The party's deputy leader exhilarated delegates with his paean to the Blair and Brown years. 

Tom Watson is down but not out. After Jeremy Corbyn's second landslide victory, and weeks of threats against his position, Labour's deputy leader could have played it safe. Instead, he came out fighting. 

With Corbyn seated directly behind him, he declared: "I don't know why we've been focusing on what was wrong with the Blair and Brown governments for the last six years. But trashing our record is not the way to enhance our brand. We won't win elections like that! And we need to win elections!" As Watson won a standing ovation from the hall and the platform, the Labour leader remained motionless. When a heckler interjected, Watson riposted: "Jeremy, I don't think she got the unity memo." Labour delegates, many of whom hail from the pre-Corbyn era, lapped it up.

Though he warned against another challenge to the leader ("we can't afford to keep doing this"), he offered a starkly different account of the party's past and its future. He reaffirmed Labour's commitment to Nato ("a socialist construct"), with Corbyn left isolated as the platform applauded. The only reference to the leader came when Watson recalled his recent PMQs victory over grammar schools. There were dissenting voices (Watson was heckled as he praised Sadiq Khan for winning an election: "Just like Jeremy Corbyn!"). But one would never have guessed that this was the party which had just re-elected Corbyn. 

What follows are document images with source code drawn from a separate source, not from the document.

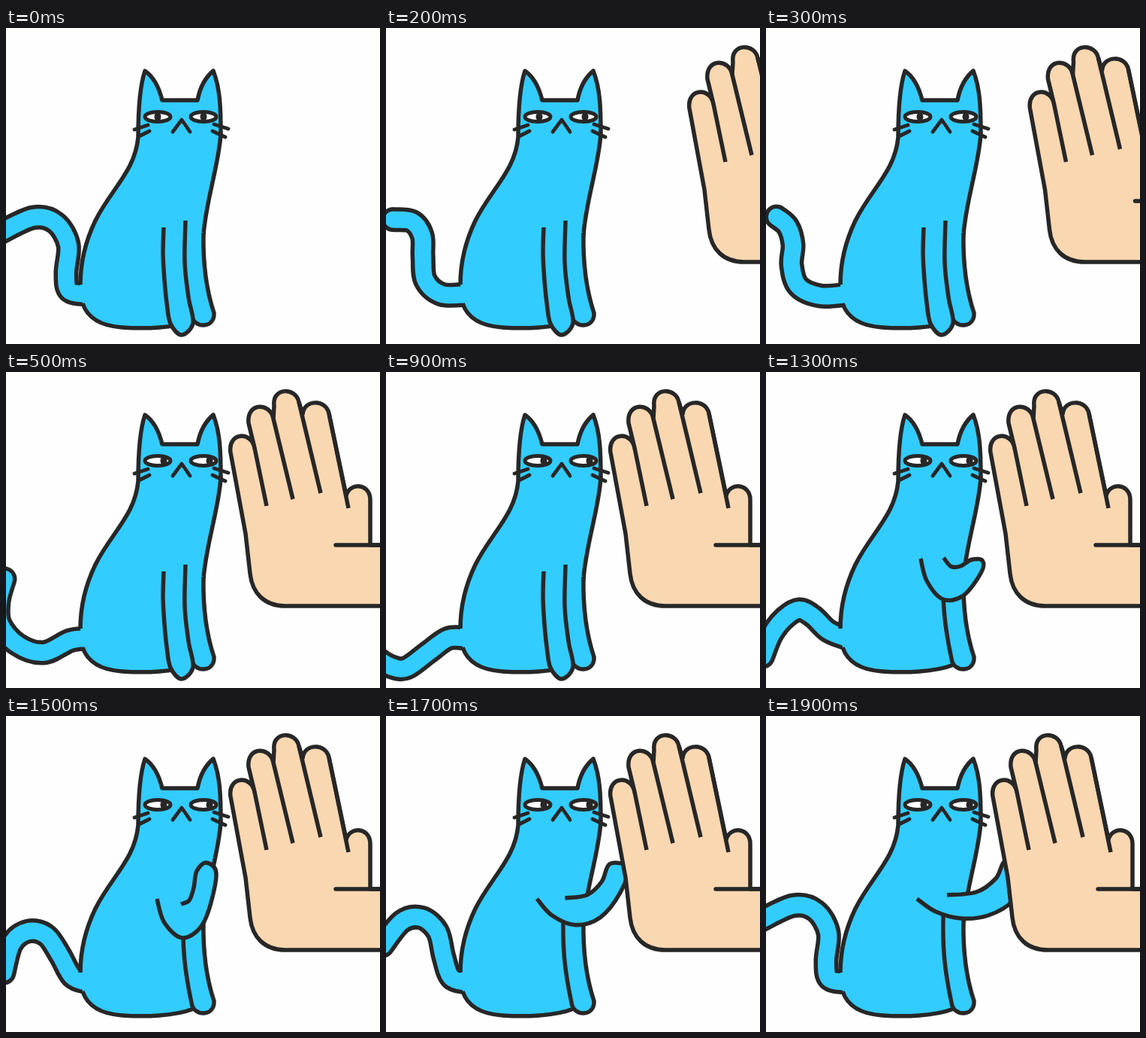
An HTML page with a canvas for the animation above (2 s loop, 498 px wide and 420 px high).

```html
<!DOCTYPE html>
<html lang="en">
<head>
<meta charset="utf-8">
<title>Cat high five</title>
<style>
  html, body { margin: 0; width: 100%; height: 100%; overflow: hidden; background: #fdfefd; }
  canvas { display: block; }
</style>
</head>
<body>
<canvas id="stage" width="498" height="420"></canvas>
<script>
const ctx = document.getElementById('stage').getContext('2d');
const LOOP = 2000, STEP = 100;
const INK = '#272727', BLUE = '#33ccff', SKIN = '#f9d7b1', PAPER = '#fdfefd';
const LINE = 5.5;

// Tail centre line, base to tip: [time, x, y, x, y, ...]
const tailKeys = [
  [0, 108,354, 84,349, 80,325, 83,288, 66,259, 36,252, -8,272],
  [300, 108,354, 72,356, 43,343, 34,315, 36,288, 29,264, 14,251],
  [500, 108,354, 85,357, 50,373, 15,362, -8,335, -10,305, -2,275],
  [900, 108,354, 83,354, 57,372, 28,393, 8,392, -12,380, -30,360],
  [1100, 108,354, 78,344, 54,339, 36,349, 22,371, 8,390, -10,402],
  [1500, 108,354, 88,346, 72,318, 54,292, 30,286, 8,302, -3,341],
];
tailKeys.push([1900, ...tailKeys[0].slice(1)], [LOOP, ...tailKeys[0].slice(1)]);

// Outline of the moving front leg, from one shoulder side round the paw to the other
const legDown = [210,265, 209,300, 211,335, 214,365, 219,393, 234,408, 249,392, 243,358, 238,312, 239,256];
const legLow = [211,253, 217,280, 235,309, 262,321, 293,321, 309,306, 293,293, 268,288, 249,272, 240,244];
const legUp = [201,243, 211,275, 236,295, 264,273, 280,212, 267,195, 254,206, 250,228, 244,245, 233,250];
const legPush = [201,243, 226,260, 260,269, 296,265, 328,246, 350,205, 320,192, 306,216, 280,234, 241,238];
const legKeys = [
  [0, ...legDown], [900, ...legDown], [1100, ...legLow],
  [1500, ...legUp], [1800, ...legPush], [LOOP, ...legPush],
];

const handKeys = [[0, 210], [400, 0], [1700, 0], [1900, 3], [LOOP, 3]];
const pupilKeys = [[0, 0], [300, 3], [500, 8], [LOOP, 8]];

const cat = {
  fill: new Path2D(`M99,341 C99,315 105,285 119,256 C140,214 172,190 176,145 C176,110 179,75 185,57
    Q201,68 208,96 H255 Q260,70 276,57 C285,80 286,105 286,140 C284,180 266,230 263,275
    L264,380 L250,389 C225,399 185,400 155,398 C125,396 108,384 102,366 Z`),
  line: new Path2D(`M99,341 C99,315 105,285 119,256 C140,214 172,190 176,145 C176,110 179,75 185,57
    Q201,68 208,96 H255 Q260,70 276,57 C285,80 286,105 286,140 C284,180 266,230 263,275
    M102,366 C108,384 125,396 155,398 S225,399 250,389`),
  face: new Path2D(`M222,138 L234,122 L245,138 M171,135 L189,129 M177,144 L191,137
    M277,128 L296,134 M275,137 L292,145`),
};
const hand = {
  shape: new Path2D(`M530,311 H372 C345,311 328,295 325,268 L319,215 L299,107
    C295,80 327,78 331,101 L323,68 C320,40 352,40 356,62 L357,45 C354,20 386,20 390,40
    L395,56 C397,36 426,36 430,55 L453,164 C458,146 485,148 485,170 V230 H530`),
  fingers: new Path2D('M331,101 L347,178 M356,62 L382,169 M390,40 L419,161 M430,55 L456,181'),
  wrist: new Path2D('M439,230 H530'),
};

// Value of a keyed list at time t, linear or as a smooth curve through the keys
function at(keys, t, smooth) {
  let i = 0;
  while (i < keys.length - 2 && t >= keys[i + 1][0]) i++;
  const a = keys[i], b = keys[i + 1], span = b[0] - a[0];
  const u = (t - a[0]) / span;
  const slope = (k, n) => {
    const p = keys[Math.max(k - 1, 0)], q = keys[Math.min(k + 1, keys.length - 1)];
    return (q[n] - p[n]) / (q[0] - p[0]) * span;
  };
  return a.slice(1).map((v, k) => {
    const n = k + 1, d = b[n] - v;
    if (!smooth) return v + d * u;
    const m0 = slope(i, n), m1 = slope(i + 1, n);
    return v + u * (m0 + u * (3 * d - 2 * m0 - m1 + u * (m0 + m1 - 2 * d)));
  });
}

// Smooth curve through a flat list of points
function curve(c) {
  const path = new Path2D(), last = c.length / 2 - 1;
  const pt = i => {
    const k = 2 * Math.min(Math.max(i, 0), last);
    return [c[k], c[k + 1]];
  };
  path.moveTo(...pt(0));
  for (let i = 0; i < last; i++) {
    const [p, a, b, q] = [pt(i - 1), pt(i), pt(i + 1), pt(i + 2)];
    path.bezierCurveTo(
      a[0] + (b[0] - p[0]) / 6, a[1] + (b[1] - p[1]) / 6,
      b[0] - (q[0] - a[0]) / 6, b[1] - (q[1] - a[1]) / 6, ...b);
  }
  return path;
}

function fill(path, color) {
  ctx.fillStyle = color;
  ctx.fill(path);
}

function stroke(path, color = INK, width = LINE, cap = 'butt') {
  ctx.strokeStyle = color;
  ctx.lineWidth = width;
  ctx.lineCap = cap;
  ctx.stroke(path);
}

function tube(points, width) {
  const path = curve(points);
  stroke(path, INK, width + LINE, 'round');
  stroke(path, BLUE, width - LINE, 'round');
}

function eye(x, look) {
  const ball = new Path2D(), pupil = new Path2D();
  ball.ellipse(x, 118, 17, 6.5, 0, 0, 7);
  pupil.ellipse(x + look, 118, 4.5, 5.5, 0, 0, 7);
  fill(ball, '#fff');
  fill(pupil, INK);
  stroke(ball, INK, 5);
}

function backLeg() {
  const leg = new Path2D(`M236,262 C235,305 237,335 247,381 C249,400 278,400 277,379
    C268,352 262,315 263,272`);
  fill(leg, BLUE);
  stroke(leg);
}

function drawHand(offset) {
  ctx.save();
  ctx.translate(offset, 0);
  fill(hand.shape, SKIN);
  stroke(hand.shape);
  stroke(hand.fingers);
  stroke(hand.wrist, INK, LINE, 'round');
  ctx.restore();
}

function draw(t) {
  ctx.lineJoin = 'round';
  ctx.fillStyle = PAPER;
  ctx.fillRect(0, 0, 498, 420);

  tube(at(tailKeys, t, true), 27.5);
  fill(cat.fill, BLUE);
  stroke(cat.line);

  const [look] = at(pupilKeys, t);
  eye(202, look);
  eye(263, look);
  stroke(cat.face, INK, 4.8, 'round');

  backLeg();
  const leg = curve(at(legKeys, t));
  fill(leg, BLUE);
  stroke(leg);

  drawHand(at(handKeys, t)[0]);
}

function tick() {
  draw(Math.floor(performance.now() / STEP) * STEP % LOOP);
  requestAnimationFrame(tick);
}
tick();
</script>
</body>
</html>
```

There was much more to Watson's speech than this: a fine comic riff on "Saturday's result" (Ed Balls on Strictly), a spirited attack on Theresa May's "ducking and diving; humming and hahing" and a cerebral account of the automation revolution. But it was his paean to Labour history that roused the conference as no other speaker has. 

The party's deputy channelled the spirit of both Hugh Gaitskell ("fight, and fight, and fight again to save the party we love") and his mentor Gordon Brown (emulating his trademark rollcall of New Labour achivements). With his voice cracking, Watson recalled when "from the sunny uplands of increasing prosperity social democratic government started to feel normal to the people of Britain". For Labour, a party that has never been further from power in recent decades, that truly was another age. But for a brief moment, Watson's tubthumper allowed Corbyn's vanquished opponents to relive it. 

George Eaton is political editor of the New Statesman.